Another threat which is increasingly impacting oil and gas company’s reputations in terms of achieving forecast output are strikes and demonstrations by employees. Better social conditions and unfair dismissal are among the reasons for the strikes, but the impact of these can be hugely damaging to operations. Below are some examples of recent strikes:
With ever-changing threats, it is important for oil and gas companies to be up-to-date on the current and future challenges they may be facing in order to mitigate those risks. As a threat intelligence solution, Intelligence Fusion provides timely, accurate, geolocated and actionable threat data which allows you to understand the criminal, environmental, political, and social trends in the country or countries you operate in. Our platform is fully customisable in order to meet the needs of the modern operation centre and your business, and we can even build out an entirely bespoke platform for your company thanks to our in-house development team. Through our methodology, we aim to fully understand your operations in order to gather the incidents tailored to your intelligence needs. This allows you to better protect your people, assets and reputation.
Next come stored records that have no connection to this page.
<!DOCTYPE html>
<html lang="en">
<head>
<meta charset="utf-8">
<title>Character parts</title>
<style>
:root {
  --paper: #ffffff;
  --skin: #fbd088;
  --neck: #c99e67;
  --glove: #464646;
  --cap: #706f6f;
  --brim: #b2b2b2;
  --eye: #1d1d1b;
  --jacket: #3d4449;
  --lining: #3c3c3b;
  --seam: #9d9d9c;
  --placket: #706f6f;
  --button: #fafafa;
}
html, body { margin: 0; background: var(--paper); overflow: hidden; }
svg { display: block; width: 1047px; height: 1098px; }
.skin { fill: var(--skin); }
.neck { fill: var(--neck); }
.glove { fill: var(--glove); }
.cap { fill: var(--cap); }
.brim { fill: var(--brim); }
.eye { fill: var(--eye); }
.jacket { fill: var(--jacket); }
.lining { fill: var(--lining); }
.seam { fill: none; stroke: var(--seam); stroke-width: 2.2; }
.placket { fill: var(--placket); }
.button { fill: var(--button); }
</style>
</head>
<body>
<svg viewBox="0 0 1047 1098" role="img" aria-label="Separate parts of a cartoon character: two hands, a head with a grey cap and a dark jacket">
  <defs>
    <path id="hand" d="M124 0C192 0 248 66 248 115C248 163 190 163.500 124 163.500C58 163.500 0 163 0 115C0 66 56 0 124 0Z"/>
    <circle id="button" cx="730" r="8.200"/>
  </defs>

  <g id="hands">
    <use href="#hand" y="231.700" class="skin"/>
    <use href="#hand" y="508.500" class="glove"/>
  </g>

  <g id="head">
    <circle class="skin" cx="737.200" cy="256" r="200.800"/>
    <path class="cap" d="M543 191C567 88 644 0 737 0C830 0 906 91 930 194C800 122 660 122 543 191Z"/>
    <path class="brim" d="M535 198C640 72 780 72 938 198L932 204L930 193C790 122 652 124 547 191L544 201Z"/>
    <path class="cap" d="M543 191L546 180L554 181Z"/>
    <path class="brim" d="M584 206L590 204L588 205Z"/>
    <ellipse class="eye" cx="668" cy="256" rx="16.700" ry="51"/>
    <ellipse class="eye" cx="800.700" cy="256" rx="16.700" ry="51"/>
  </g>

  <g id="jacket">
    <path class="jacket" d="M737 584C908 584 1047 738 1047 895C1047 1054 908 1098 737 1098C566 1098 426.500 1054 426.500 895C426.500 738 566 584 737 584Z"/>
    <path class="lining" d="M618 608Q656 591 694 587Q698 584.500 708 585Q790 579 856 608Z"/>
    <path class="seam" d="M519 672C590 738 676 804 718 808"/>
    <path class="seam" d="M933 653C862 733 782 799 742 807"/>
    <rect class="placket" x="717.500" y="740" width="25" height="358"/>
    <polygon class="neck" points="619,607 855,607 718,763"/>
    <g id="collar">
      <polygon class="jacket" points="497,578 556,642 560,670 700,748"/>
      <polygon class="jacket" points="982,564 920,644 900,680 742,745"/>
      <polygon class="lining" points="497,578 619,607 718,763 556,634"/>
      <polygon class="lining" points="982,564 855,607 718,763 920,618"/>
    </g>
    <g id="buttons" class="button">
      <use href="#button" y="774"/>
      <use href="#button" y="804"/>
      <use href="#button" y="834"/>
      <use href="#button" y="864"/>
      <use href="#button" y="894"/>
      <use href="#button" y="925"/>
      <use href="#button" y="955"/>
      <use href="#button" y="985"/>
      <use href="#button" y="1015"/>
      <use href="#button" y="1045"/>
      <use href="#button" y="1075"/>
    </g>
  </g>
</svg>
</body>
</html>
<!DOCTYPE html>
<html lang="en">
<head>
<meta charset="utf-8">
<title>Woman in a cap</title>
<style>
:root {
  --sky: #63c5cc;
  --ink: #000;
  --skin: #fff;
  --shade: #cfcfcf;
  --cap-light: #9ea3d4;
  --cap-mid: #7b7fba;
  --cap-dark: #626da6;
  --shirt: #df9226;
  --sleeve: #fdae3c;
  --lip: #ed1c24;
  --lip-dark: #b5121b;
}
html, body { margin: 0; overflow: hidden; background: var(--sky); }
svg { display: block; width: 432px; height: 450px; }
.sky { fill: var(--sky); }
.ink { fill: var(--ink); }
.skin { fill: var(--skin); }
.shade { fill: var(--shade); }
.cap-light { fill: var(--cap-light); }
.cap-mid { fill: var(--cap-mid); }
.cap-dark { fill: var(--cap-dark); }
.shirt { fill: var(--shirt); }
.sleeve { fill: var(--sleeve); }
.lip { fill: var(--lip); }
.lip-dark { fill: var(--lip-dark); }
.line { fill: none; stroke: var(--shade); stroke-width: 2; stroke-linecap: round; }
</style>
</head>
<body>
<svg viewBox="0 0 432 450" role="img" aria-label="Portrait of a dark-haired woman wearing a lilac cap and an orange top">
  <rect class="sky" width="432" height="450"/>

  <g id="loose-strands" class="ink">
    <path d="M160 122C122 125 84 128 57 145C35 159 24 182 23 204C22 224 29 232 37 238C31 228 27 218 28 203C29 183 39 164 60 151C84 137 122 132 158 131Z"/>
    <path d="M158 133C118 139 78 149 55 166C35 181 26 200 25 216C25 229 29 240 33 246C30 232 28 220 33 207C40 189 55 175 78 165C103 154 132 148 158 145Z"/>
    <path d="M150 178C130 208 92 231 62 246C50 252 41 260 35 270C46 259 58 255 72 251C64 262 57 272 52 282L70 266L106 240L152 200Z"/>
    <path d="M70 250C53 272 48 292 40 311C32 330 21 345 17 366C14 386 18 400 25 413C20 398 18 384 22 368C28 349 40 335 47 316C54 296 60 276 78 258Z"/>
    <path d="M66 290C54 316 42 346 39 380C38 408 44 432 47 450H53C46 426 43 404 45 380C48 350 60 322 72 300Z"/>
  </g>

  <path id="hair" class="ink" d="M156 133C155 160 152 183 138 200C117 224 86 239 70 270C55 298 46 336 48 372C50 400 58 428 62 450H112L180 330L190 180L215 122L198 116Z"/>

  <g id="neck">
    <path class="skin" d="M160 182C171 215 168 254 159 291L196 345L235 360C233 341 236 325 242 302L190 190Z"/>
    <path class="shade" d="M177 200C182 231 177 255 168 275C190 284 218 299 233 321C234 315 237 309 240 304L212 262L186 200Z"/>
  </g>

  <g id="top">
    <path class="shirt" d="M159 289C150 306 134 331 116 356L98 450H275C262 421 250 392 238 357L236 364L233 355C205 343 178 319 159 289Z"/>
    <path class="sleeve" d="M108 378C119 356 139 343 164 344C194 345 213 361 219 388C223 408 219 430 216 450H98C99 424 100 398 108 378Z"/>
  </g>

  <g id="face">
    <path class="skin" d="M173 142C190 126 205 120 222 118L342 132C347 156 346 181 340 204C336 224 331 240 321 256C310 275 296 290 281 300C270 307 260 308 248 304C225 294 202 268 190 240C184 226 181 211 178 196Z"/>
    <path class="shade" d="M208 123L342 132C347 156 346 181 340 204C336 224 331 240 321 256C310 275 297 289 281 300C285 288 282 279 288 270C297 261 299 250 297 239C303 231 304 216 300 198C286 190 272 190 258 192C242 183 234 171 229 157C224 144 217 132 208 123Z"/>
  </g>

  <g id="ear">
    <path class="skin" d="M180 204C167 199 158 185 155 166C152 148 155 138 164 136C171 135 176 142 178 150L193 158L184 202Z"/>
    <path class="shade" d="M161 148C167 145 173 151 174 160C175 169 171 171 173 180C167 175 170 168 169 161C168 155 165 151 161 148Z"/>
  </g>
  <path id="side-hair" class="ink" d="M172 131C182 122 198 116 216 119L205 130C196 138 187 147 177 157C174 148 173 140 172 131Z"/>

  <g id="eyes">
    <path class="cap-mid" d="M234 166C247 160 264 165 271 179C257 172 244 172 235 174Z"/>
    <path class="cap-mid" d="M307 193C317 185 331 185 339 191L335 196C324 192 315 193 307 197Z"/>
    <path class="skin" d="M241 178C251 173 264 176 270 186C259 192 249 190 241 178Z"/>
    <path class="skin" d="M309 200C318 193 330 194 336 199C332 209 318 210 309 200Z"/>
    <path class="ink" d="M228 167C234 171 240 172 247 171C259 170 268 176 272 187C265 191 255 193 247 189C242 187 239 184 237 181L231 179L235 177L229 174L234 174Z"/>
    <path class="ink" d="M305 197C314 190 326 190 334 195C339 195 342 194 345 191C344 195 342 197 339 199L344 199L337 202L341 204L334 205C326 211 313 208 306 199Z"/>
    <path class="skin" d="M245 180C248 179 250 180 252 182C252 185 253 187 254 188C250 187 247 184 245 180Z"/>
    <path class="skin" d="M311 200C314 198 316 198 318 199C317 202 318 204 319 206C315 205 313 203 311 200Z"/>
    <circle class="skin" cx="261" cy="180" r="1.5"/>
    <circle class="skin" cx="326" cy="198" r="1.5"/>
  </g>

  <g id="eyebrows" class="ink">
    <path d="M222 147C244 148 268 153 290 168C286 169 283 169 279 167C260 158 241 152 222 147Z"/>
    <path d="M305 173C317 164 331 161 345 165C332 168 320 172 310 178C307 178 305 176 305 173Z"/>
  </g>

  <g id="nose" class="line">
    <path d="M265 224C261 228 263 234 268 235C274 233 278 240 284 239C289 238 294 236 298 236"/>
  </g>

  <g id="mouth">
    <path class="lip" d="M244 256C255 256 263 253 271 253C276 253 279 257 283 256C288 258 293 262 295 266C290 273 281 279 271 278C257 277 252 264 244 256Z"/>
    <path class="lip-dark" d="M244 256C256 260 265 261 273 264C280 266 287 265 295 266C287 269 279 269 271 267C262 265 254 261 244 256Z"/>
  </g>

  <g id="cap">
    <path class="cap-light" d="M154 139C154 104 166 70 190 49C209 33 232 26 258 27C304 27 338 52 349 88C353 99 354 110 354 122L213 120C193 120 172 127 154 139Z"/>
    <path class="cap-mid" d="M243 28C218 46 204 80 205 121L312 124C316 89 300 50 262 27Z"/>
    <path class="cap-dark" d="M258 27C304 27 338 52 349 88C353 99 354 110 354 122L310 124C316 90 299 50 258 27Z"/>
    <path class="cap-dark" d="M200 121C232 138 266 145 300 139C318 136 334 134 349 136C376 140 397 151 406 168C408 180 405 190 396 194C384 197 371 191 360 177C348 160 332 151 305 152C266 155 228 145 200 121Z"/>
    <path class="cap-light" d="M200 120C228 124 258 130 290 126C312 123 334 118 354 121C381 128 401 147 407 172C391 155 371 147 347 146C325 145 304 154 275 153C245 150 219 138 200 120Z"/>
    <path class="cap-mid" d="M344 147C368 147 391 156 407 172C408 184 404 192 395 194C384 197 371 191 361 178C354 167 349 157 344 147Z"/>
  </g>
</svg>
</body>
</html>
If you’re interested in learning more or seeing the platform in action, click here to arrange a demo with a member of our team.